'''

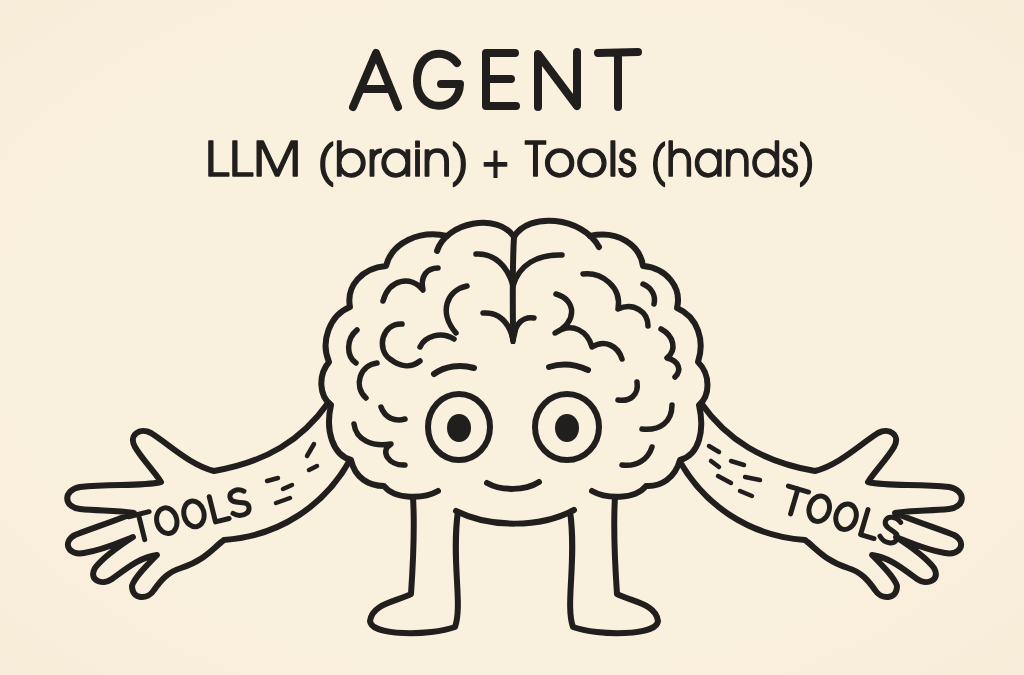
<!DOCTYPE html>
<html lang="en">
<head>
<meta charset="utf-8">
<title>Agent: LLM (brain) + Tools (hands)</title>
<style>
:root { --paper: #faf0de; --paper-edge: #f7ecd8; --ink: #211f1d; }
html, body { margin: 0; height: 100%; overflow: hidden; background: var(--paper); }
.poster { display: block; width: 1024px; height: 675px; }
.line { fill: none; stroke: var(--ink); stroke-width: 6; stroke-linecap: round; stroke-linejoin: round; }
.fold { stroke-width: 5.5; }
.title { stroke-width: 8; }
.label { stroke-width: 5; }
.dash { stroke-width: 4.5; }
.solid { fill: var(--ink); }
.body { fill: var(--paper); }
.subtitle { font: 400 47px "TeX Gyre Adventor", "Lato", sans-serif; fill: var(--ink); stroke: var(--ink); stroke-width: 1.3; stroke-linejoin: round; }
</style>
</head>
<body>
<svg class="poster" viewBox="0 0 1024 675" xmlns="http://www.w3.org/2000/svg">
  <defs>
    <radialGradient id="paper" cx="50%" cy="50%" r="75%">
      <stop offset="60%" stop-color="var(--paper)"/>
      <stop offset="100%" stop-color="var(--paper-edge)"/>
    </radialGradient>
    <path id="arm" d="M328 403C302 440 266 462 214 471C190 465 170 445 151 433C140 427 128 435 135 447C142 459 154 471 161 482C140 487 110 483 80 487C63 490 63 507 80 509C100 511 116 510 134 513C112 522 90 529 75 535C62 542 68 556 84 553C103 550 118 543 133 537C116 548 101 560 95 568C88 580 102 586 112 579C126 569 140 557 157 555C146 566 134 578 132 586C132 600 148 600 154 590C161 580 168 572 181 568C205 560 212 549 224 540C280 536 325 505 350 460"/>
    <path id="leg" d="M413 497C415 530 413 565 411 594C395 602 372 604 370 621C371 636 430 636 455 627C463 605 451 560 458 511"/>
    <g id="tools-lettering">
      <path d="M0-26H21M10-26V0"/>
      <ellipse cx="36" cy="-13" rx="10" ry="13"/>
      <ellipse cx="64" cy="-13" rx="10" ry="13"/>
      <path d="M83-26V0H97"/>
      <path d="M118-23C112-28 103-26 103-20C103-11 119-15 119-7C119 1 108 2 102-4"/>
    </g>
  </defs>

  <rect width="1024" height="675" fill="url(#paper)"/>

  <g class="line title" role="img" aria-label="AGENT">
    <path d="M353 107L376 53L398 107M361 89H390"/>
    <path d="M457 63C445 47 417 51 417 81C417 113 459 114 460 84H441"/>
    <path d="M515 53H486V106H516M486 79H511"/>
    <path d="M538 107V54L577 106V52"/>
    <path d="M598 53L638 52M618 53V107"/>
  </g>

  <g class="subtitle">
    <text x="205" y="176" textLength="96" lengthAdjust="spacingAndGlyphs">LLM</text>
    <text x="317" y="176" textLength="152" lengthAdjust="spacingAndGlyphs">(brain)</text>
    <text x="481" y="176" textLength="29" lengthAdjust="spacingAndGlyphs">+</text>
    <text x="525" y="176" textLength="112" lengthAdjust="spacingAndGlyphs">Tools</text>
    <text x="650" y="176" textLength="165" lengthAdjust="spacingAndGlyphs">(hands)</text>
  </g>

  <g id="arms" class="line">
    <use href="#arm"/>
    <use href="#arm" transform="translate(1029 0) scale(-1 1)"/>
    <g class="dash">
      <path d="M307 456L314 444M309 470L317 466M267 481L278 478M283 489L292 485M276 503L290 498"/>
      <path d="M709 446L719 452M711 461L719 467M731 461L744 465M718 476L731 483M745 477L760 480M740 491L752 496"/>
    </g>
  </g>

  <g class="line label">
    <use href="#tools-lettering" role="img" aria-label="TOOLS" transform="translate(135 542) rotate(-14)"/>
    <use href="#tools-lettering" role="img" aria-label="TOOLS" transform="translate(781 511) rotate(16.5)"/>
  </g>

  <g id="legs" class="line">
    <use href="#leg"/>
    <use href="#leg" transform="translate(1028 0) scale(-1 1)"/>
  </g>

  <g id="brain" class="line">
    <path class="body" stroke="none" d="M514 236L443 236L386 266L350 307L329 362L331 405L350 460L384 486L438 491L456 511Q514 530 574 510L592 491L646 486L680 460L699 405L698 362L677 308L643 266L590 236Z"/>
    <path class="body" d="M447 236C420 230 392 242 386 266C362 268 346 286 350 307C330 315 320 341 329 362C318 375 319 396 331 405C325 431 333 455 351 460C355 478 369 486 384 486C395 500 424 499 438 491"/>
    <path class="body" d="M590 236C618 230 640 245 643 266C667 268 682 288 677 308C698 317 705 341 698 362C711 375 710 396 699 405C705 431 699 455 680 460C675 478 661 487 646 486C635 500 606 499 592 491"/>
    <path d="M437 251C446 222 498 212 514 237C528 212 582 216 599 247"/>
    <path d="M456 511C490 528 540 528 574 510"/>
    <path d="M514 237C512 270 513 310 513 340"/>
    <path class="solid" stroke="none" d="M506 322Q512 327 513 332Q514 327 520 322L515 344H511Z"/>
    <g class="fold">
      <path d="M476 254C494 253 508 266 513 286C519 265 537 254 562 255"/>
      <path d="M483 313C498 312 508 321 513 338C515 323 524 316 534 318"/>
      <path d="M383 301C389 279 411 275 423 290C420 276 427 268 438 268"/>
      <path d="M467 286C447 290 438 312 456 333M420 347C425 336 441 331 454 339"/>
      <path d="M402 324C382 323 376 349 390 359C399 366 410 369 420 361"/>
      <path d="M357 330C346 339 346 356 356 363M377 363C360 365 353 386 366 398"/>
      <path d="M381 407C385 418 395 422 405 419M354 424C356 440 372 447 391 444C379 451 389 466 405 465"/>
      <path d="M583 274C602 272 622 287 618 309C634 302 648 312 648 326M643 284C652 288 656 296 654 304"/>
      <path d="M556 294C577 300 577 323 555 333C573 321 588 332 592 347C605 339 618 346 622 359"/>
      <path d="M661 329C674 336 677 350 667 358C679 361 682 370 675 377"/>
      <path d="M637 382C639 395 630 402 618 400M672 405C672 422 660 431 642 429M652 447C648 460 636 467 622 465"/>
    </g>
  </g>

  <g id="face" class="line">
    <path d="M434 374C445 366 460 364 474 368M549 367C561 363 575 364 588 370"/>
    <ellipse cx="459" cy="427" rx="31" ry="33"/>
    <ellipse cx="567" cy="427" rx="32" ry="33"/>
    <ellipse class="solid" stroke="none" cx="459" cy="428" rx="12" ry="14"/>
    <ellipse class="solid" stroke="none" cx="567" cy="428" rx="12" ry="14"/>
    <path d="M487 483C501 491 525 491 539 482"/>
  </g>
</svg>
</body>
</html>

'''

TASK DIRECTIONS: Give each record above back word for word, but carry over none of the pictures.

EXERCISE ANSWER:
<!DOCTYPE html>
<html lang="en">
<head>
<meta charset="utf-8">
<title>Agent: LLM (brain) + Tools (hands)</title>
<style>
:root { --paper: #faf0de; --paper-edge: #f7ecd8; --ink: #211f1d; }
html, body { margin: 0; height: 100%; overflow: hidden; background: var(--paper); }
.poster { display: block; width: 1024px; height: 675px; }
.line { fill: none; stroke: var(--ink); stroke-width: 6; stroke-linecap: round; stroke-linejoin: round; }
.fold { stroke-width: 5.5; }
.title { stroke-width: 8; }
.label { stroke-width: 5; }
.dash { stroke-width: 4.5; }
.solid { fill: var(--ink); }
.body { fill: var(--paper); }
.subtitle { font: 400 47px "TeX Gyre Adventor", "Lato", sans-serif; fill: var(--ink); stroke: var(--ink); stroke-width: 1.3; stroke-linejoin: round; }
</style>
</head>
<body>
<svg class="poster" viewBox="0 0 1024 675" xmlns="http://www.w3.org/2000/svg">
  <defs>
    <radialGradient id="paper" cx="50%" cy="50%" r="75%">
      <stop offset="60%" stop-color="var(--paper)"/>
      <stop offset="100%" stop-color="var(--paper-edge)"/>
    </radialGradient>
    <path id="arm" d="M328 403C302 440 266 462 214 471C190 465 170 445 151 433C140 427 128 435 135 447C142 459 154 471 161 482C140 487 110 483 80 487C63 490 63 507 80 509C100 511 116 510 134 513C112 522 90 529 75 535C62 542 68 556 84 553C103 550 118 543 133 537C116 548 101 560 95 568C88 580 102 586 112 579C126 569 140 557 157 555C146 566 134 578 132 586C132 600 148 600 154 590C161 580 168 572 181 568C205 560 212 549 224 540C280 536 325 505 350 460"/>
    <path id="leg" d="M413 497C415 530 413 565 411 594C395 602 372 604 370 621C371 636 430 636 455 627C463 605 451 560 458 511"/>
    <g id="tools-lettering">
      <path d="M0-26H21M10-26V0"/>
      <ellipse cx="36" cy="-13" rx="10" ry="13"/>
      <ellipse cx="64" cy="-13" rx="10" ry="13"/>
      <path d="M83-26V0H97"/>
      <path d="M118-23C112-28 103-26 103-20C103-11 119-15 119-7C119 1 108 2 102-4"/>
    </g>
  </defs>

  <rect width="1024" height="675" fill="url(#paper)"/>

  <g class="line title" role="img" aria-label="AGENT">
    <path d="M353 107L376 53L398 107M361 89H390"/>
    <path d="M457 63C445 47 417 51 417 81C417 113 459 114 460 84H441"/>
    <path d="M515 53H486V106H516M486 79H511"/>
    <path d="M538 107V54L577 106V52"/>
    <path d="M598 53L638 52M618 53V107"/>
  </g>

  <g class="subtitle">
    <text x="205" y="176" textLength="96" lengthAdjust="spacingAndGlyphs">LLM</text>
    <text x="317" y="176" textLength="152" lengthAdjust="spacingAndGlyphs">(brain)</text>
    <text x="481" y="176" textLength="29" lengthAdjust="spacingAndGlyphs">+</text>
    <text x="525" y="176" textLength="112" lengthAdjust="spacingAndGlyphs">Tools</text>
    <text x="650" y="176" textLength="165" lengthAdjust="spacingAndGlyphs">(hands)</text>
  </g>

  <g id="arms" class="line">
    <use href="#arm"/>
    <use href="#arm" transform="translate(1029 0) scale(-1 1)"/>
    <g class="dash">
      <path d="M307 456L314 444M309 470L317 466M267 481L278 478M283 489L292 485M276 503L290 498"/>
      <path d="M709 446L719 452M711 461L719 467M731 461L744 465M718 476L731 483M745 477L760 480M740 491L752 496"/>
    </g>
  </g>

  <g class="line label">
    <use href="#tools-lettering" role="img" aria-label="TOOLS" transform="translate(135 542) rotate(-14)"/>
    <use href="#tools-lettering" role="img" aria-label="TOOLS" transform="translate(781 511) rotate(16.5)"/>
  </g>

  <g id="legs" class="line">
    <use href="#leg"/>
    <use href="#leg" transform="translate(1028 0) scale(-1 1)"/>
  </g>

  <g id="brain" class="line">
    <path class="body" stroke="none" d="M514 236L443 236L386 266L350 307L329 362L331 405L350 460L384 486L438 491L456 511Q514 530 574 510L592 491L646 486L680 460L699 405L698 362L677 308L643 266L590 236Z"/>
    <path class="body" d="M447 236C420 230 392 242 386 266C362 268 346 286 350 307C330 315 320 341 329 362C318 375 319 396 331 405C325 431 333 455 351 460C355 478 369 486 384 486C395 500 424 499 438 491"/>
    <path class="body" d="M590 236C618 230 640 245 643 266C667 268 682 288 677 308C698 317 705 341 698 362C711 375 710 396 699 405C705 431 699 455 680 460C675 478 661 487 646 486C635 500 606 499 592 491"/>
    <path d="M437 251C446 222 498 212 514 237C528 212 582 216 599 247"/>
    <path d="M456 511C490 528 540 528 574 510"/>
    <path d="M514 237C512 270 513 310 513 340"/>
    <path class="solid" stroke="none" d="M506 322Q512 327 513 332Q514 327 520 322L515 344H511Z"/>
    <g class="fold">
      <path d="M476 254C494 253 508 266 513 286C519 265 537 254 562 255"/>
      <path d="M483 313C498 312 508 321 513 338C515 323 524 316 534 318"/>
      <path d="M383 301C389 279 411 275 423 290C420 276 427 268 438 268"/>
      <path d="M467 286C447 290 438 312 456 333M420 347C425 336 441 331 454 339"/>
      <path d="M402 324C382 323 376 349 390 359C399 366 410 369 420 361"/>
      <path d="M357 330C346 339 346 356 356 363M377 363C360 365 353 386 366 398"/>
      <path d="M381 407C385 418 395 422 405 419M354 424C356 440 372 447 391 444C379 451 389 466 405 465"/>
      <path d="M583 274C602 272 622 287 618 309C634 302 648 312 648 326M643 284C652 288 656 296 654 304"/>
      <path d="M556 294C577 300 577 323 555 333C573 321 588 332 592 347C605 339 618 346 622 359"/>
      <path d="M661 329C674 336 677 350 667 358C679 361 682 370 675 377"/>
      <path d="M637 382C639 395 630 402 618 400M672 405C672 422 660 431 642 429M652 447C648 460 636 467 622 465"/>
    </g>
  </g>

  <g id="face" class="line">
    <path d="M434 374C445 366 460 364 474 368M549 367C561 363 575 364 588 370"/>
    <ellipse cx="459" cy="427" rx="31" ry="33"/>
    <ellipse cx="567" cy="427" rx="32" ry="33"/>
    <ellipse class="solid" stroke="none" cx="459" cy="428" rx="12" ry="14"/>
    <ellipse class="solid" stroke="none" cx="567" cy="428" rx="12" ry="14"/>
    <path d="M487 483C501 491 525 491 539 482"/>
  </g>
</svg>
</body>
</html>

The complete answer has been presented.